MR 11:30 am - 12:50 pm

In this combined seminar, we will ask: what makes a body divine, human or animal, and how were these categories understood in European thought, c. 1200-1500. If God was immaterial and divine, why is he represented with all the attributes of a human being? If Christ is the embodiment of the divine, why is his body an object of glorification, as well as a site of spectacular pain and suffering? We might ask: how is a saint’s body different from that of lay people? St. Francis, for instance, received the stigmata, a distinction that created a great stir when witnessed post mortem. The female body was, as always, a deeply contested site of power and control: women were torn between a limited range of choices, from being chaste to responding to ideals of perfect motherhood based on the model of the Virgin Mary. How did women negotiate the negative model of the polluted, sinful female temptress symbolized by Eve? As part of the great chain of being, animal bodies played a vital part in the late medieval imaginary: animals were hunted, domesticated, consumed as food, made into pets, but they also played a key role in the symbolic life of Europeans, who held fantastical beliefs about legendary beasts such as pards, basilisks, and unicorns.

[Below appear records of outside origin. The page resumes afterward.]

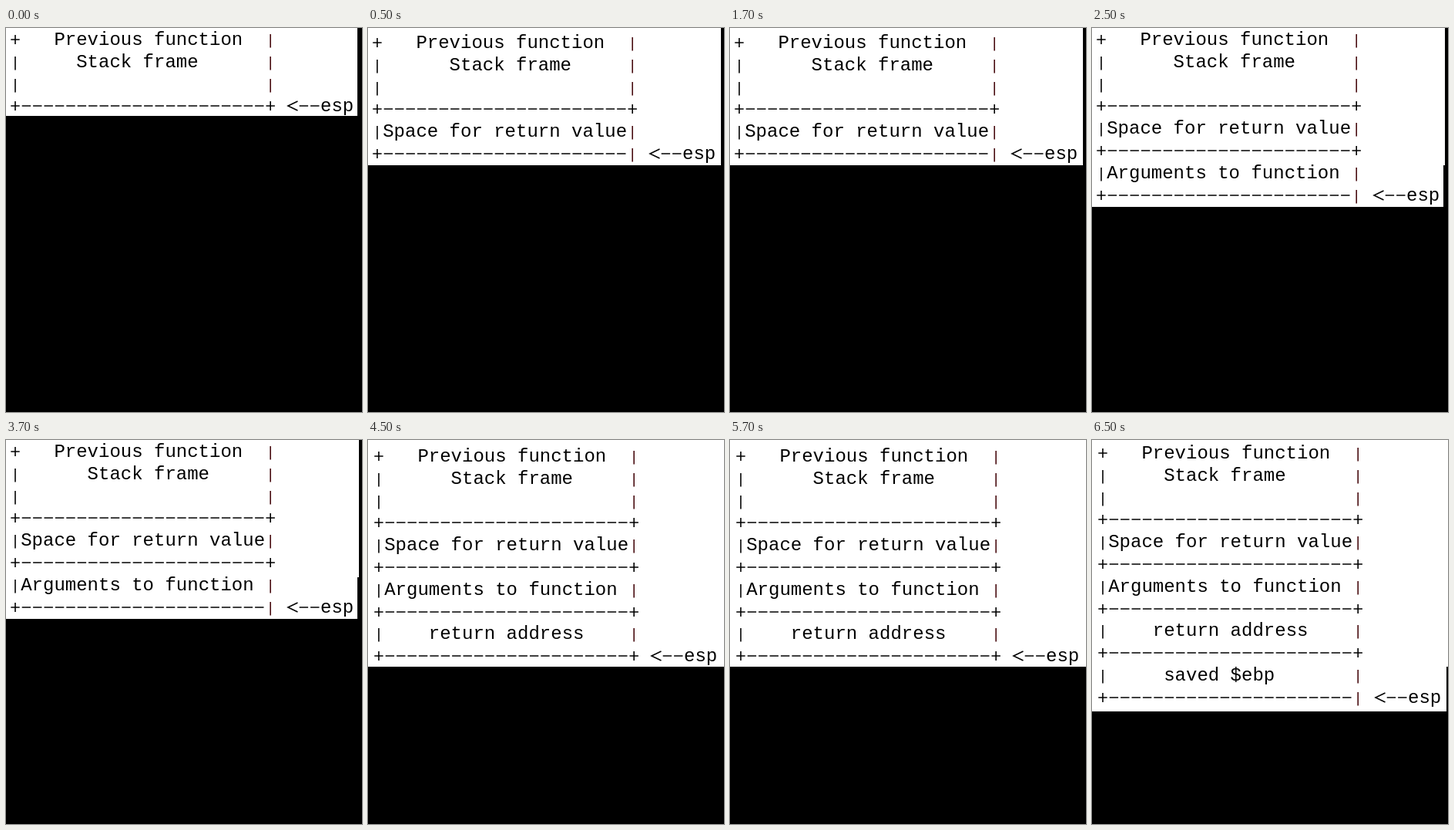
These frames come from a looping animation (462x498 px, 8 s). An HTML page:

```html
<!DOCTYPE html>
<html lang="en">
<head>
<meta charset="utf-8">
<title>Stack frame</title>
<style>
  html, body { margin: 0; width: 100%; height: 100%; overflow: hidden; background: #000; }
  svg { display: block; width: 462px; height: 498px; }
  text { font: 24px "Liberation Mono", "Courier New", monospace; fill: #000; }
  path { fill: none; stroke: #000; stroke-width: 1.6; }
  .edge { stroke: #480c10; }
</style>
</head>
<body>
<svg id="stage" viewBox="0 0 462 498"></svg>
<script>
const LOOP = 8000, COL = 14.4, ROW = 28.8, LAST = 23;

// Each step: start time, white area, offset of the text grid,
// column of the "Stack frame" label and the lower right corner.
const steps = [
  { at: 0,    w: 456, h: 114, x: 12, y: 22, label: 6, end: '+' },
  { at: 500,  w: 458, h: 178, x: 12, y: 26, label: 7, end: '|' },
  { at: 2500, w: 456, h: 232, x: 12, y: 22, label: 7, end: '|' },
  { at: 4500, w: 462, h: 294, x: 14, y: 28, label: 7, end: '+' },
  { at: 6500, w: 460, h: 352, x: 14, y: 24, label: 6, end: '|' }
];

// Cells pushed below the previous frame: column and text.
const cells = [
  [1, 'Space for return value'],
  [1, 'Arguments to function'],
  [5, 'return address'],
  [6, 'saved $ebp']
];

const stage = document.getElementById('stage');

function drawStep(step, index) {
  const x = col => step.x + col * COL;
  const y = row => Math.round(step.y + row * ROW);
  const text = (row, col, s) => `<text x="${x(col) - COL / 2}" y="${y(row)}">${s}</text>`;
  const path = (d, cls = '') => `<path class="${cls}" d="${d}"/>`;
  const dash = (row, col) => `M${x(col) - 5.7} ${y(row) - 7}h11.4`;
  const bar = (row, col) => path(`M${x(col)} ${y(row) - 14}v17.5`, col ? 'edge' : '');
  const plus = (row, col) => path(`${dash(row, col)}M${x(col)} ${y(row) - 13}v12`);
  const sides = row => bar(row, 0) + bar(row, LAST);

  function rule(row, end) {
    let d = '';
    for (let c = 1; c < LAST; c++) d += dash(row, c);
    return plus(row, 0) + path(d) + (end === '+' ? plus : bar)(row, LAST);
  }

  const bottom = 3 + 2 * index;
  let out = plus(0, 0) + text(0, 4, 'Previous function') + bar(0, LAST)
    + sides(1) + text(1, step.label, 'Stack frame') + sides(2);

  for (let i = 0; i < index; i++) {
    const row = 3 + 2 * i;
    out += rule(row, '+') + sides(row + 1) + text(row + 1, ...cells[i]);
  }
  out += rule(bottom, step.end);

  // Stack pointer arrow
  out += path(`M${x(25) + 6.5} ${y(bottom) - 13}l-12.5 6l12.5 6${dash(bottom, 26)}${dash(bottom, 27)}`);
  return out + text(bottom, 28, 'esp');
}

// White areas of earlier steps stay visible behind later ones.
const pictures = steps.map((step, i) =>
  steps.slice(0, i + 1).map(s => `<rect width="${s.w}" height="${s.h}" fill="#fff"/>`).join('')
  + drawStep(step, i));

let shown = -1;

function render(ms) {
  const t = ms % LOOP;
  const index = steps.filter(s => s.at <= t).length - 1;
  if (index !== shown) stage.innerHTML = pictures[shown = index];
}

function tick() {
  render(performance.now());
  requestAnimationFrame(tick);
}
tick();
</script>
</body>
</html>
```
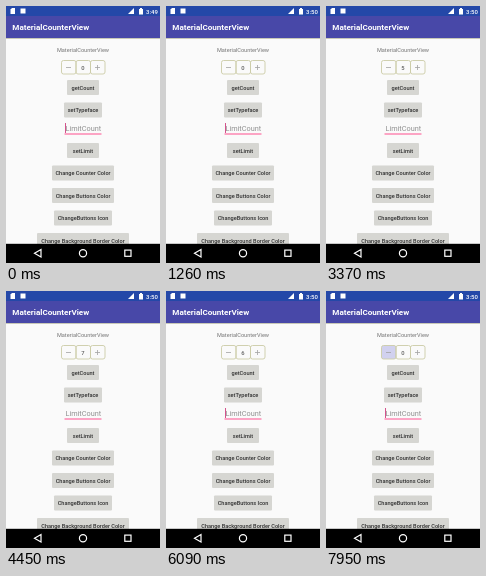
Recreate the animation shown at these times as an HTML page. Size 154x257 px, loop 8 s.

```html
<!DOCTYPE html>
<html lang="en">
<head>
<meta charset="utf-8">
<title>MaterialCounterView</title>
<style>
  html, body { margin: 0; width: 100%; height: 100%; overflow: hidden; background: #fafafa; }
  svg { display: block; width: 100%; height: 100%; }
  text { font-family: Roboto, sans-serif; text-anchor: middle; }
  .button rect { fill: #d6d6d2; }
  .button text { font-size: 5.6px; font-weight: 500; fill: #303030; }
  .outline { fill: none; stroke: #cccca8; stroke-width: .9; }
  .sign { fill: none; stroke: #a4a4a4; stroke-width: .8; }
  .nav { fill: none; stroke: #fff; stroke-width: 1.2; }
</style>
</head>
<body>
<svg viewBox="0 0 154 257">
  <defs>
    <clipPath id="minusClip"><rect x="55.5" y="54.5" width="14.5" height="13.5" rx="2"/></clipPath>
    <clipPath id="plusClip"><rect x="84.5" y="54.5" width="14.5" height="13.5" rx="2"/></clipPath>
  </defs>

  <rect width="154" height="257" fill="#fafafa"/>
  <rect y="32" width="154" height="1" fill="#c8c8b8"/>
  <rect y="10" width="154" height="22" fill="#4848a8"/>
  <rect width="154" height="10" fill="#2448a8"/>

  <g fill="#fff">
    <path d="M4.5 3.5L6 2h3v6H4.5z"/>
    <rect x="14.5" y="2.5" width="5" height="5"/>
    <path d="M122 8l6-6v6z"/>
    <path d="M133 3h1V2h2v1h1v5.5h-4z"/>
    <text id="clock" x="146" y="7.6" font-size="6" font-weight="500">3:49</text>
    <text x="6.3" y="24" font-size="8.1" font-weight="700" style="text-anchor:start">MaterialCounterView</text>
  </g>

  <text x="77" y="46" font-size="5.6" fill="#757575">MaterialCounterView</text>

  <g clip-path="url(#minusClip)"><circle id="minus" cx="62.5" cy="61.2" fill="#ceceef"/></g>
  <g clip-path="url(#plusClip)"><circle id="plus" cx="91.5" cy="61.2" fill="#ceceef"/></g>
  <rect class="outline" x="55.5" y="54.5" width="14.5" height="13.5" rx="2"/>
  <rect class="outline" x="70" y="54.5" width="14.5" height="13.5" rx="2"/>
  <rect class="outline" x="84.5" y="54.5" width="14.5" height="13.5" rx="2"/>
  <path class="sign" d="M60 61.5h5M89 61.5h5M91.5 59v5"/>
  <text id="count" x="77" y="63.5" font-size="5.8" font-weight="500" fill="#606060">0</text>

  <text x="77.3" y="125" font-size="7.3" fill="#909090">LimitCount</text>
  <rect x="58.5" y="127.5" width="37" height="1" fill="#ff5090"/>
  <rect id="cursor" x="59" y="117" width=".9" height="10" fill="#d0407f"/>

  <g id="buttons"></g>

  <rect y="237.8" width="154" height="20" fill="#000"/>
  <path class="nav" d="M35 243.5v7.4l-6.5-3.7z"/>
  <circle class="nav" cx="77" cy="247.2" r="3.6"/>
  <rect class="nav" x="118.8" y="244.1" width="6.2" height="6.2"/>
</svg>

<script>
  const LOOP = 8000;
  const byId = id => document.getElementById(id);

  const buttons = [
    ['getCount', 81.5, 32],
    ['setTypeface', 104, 38],
    ['setLimit', 144.5, 32],
    ['Change Counter Color', 167, 62],
    ['Change Buttons Color', 189.5, 62],
    ['ChangeButtons Icon', 212, 58],
    ['Change Background Border Color', 234.5, 92]
  ];
  byId('buttons').innerHTML = buttons.map(([label, y, width]) => `
    <g class="button">
      <rect x="${77 - width / 2}" y="${y - 7.5}" width="${width}" height="15" rx="1"/>
      <text x="77" y="${y + 2}">${label}</text>
    </g>`).join('');

  const plusTaps = [1430, 1780, 2130, 2620, 3080, 3600, 4120, 4680];
  const minusTaps = [5400, 5910, 6690, 6710, 6900, 7100, 7300, 7480, 7680, 7880];
  const tapsBefore = (taps, t) => taps.filter(tap => tap <= t).length;

  function drawRipple(id, taps, t) {
    const age = t - (taps.filter(tap => tap <= t).pop() ?? -LOOP);
    const circle = byId(id);
    circle.setAttribute('r', 4 + 7 * Math.min(1, age / 60));
    circle.setAttribute('opacity', Math.max(0, Math.min(1, 1.5 * (1 - age / 180))));
  }

  function draw(now) {
    const time = now % LOOP;
    // The screen freezes briefly between the second and third decrement.
    const t = time >= 6090 && time < 6710 ? 6090 : time;
    const phase = t % 1000;

    byId('clock').textContent = t < 860 ? '3:49' : '3:50';
    byId('count').textContent =
      Math.max(0, tapsBefore(plusTaps, t) - tapsBefore(minusTaps, t));
    byId('cursor').setAttribute('opacity', phase >= 320 && phase < 820 ? 0 : 1);
    drawRipple('plus', plusTaps, t);
    drawRipple('minus', minusTaps, t);
  }

  const start = performance.now();
  function tick() {
    draw(performance.now() - start);
    requestAnimationFrame(tick);
  }
  tick();
</script>
</body>
</html>
```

We will explore all of these concepts in the rich visual culture of Europe before the dawn of scientific principles of enquiry.

A split undergraduate/graduate seminar (AHVS 535 for graduate students)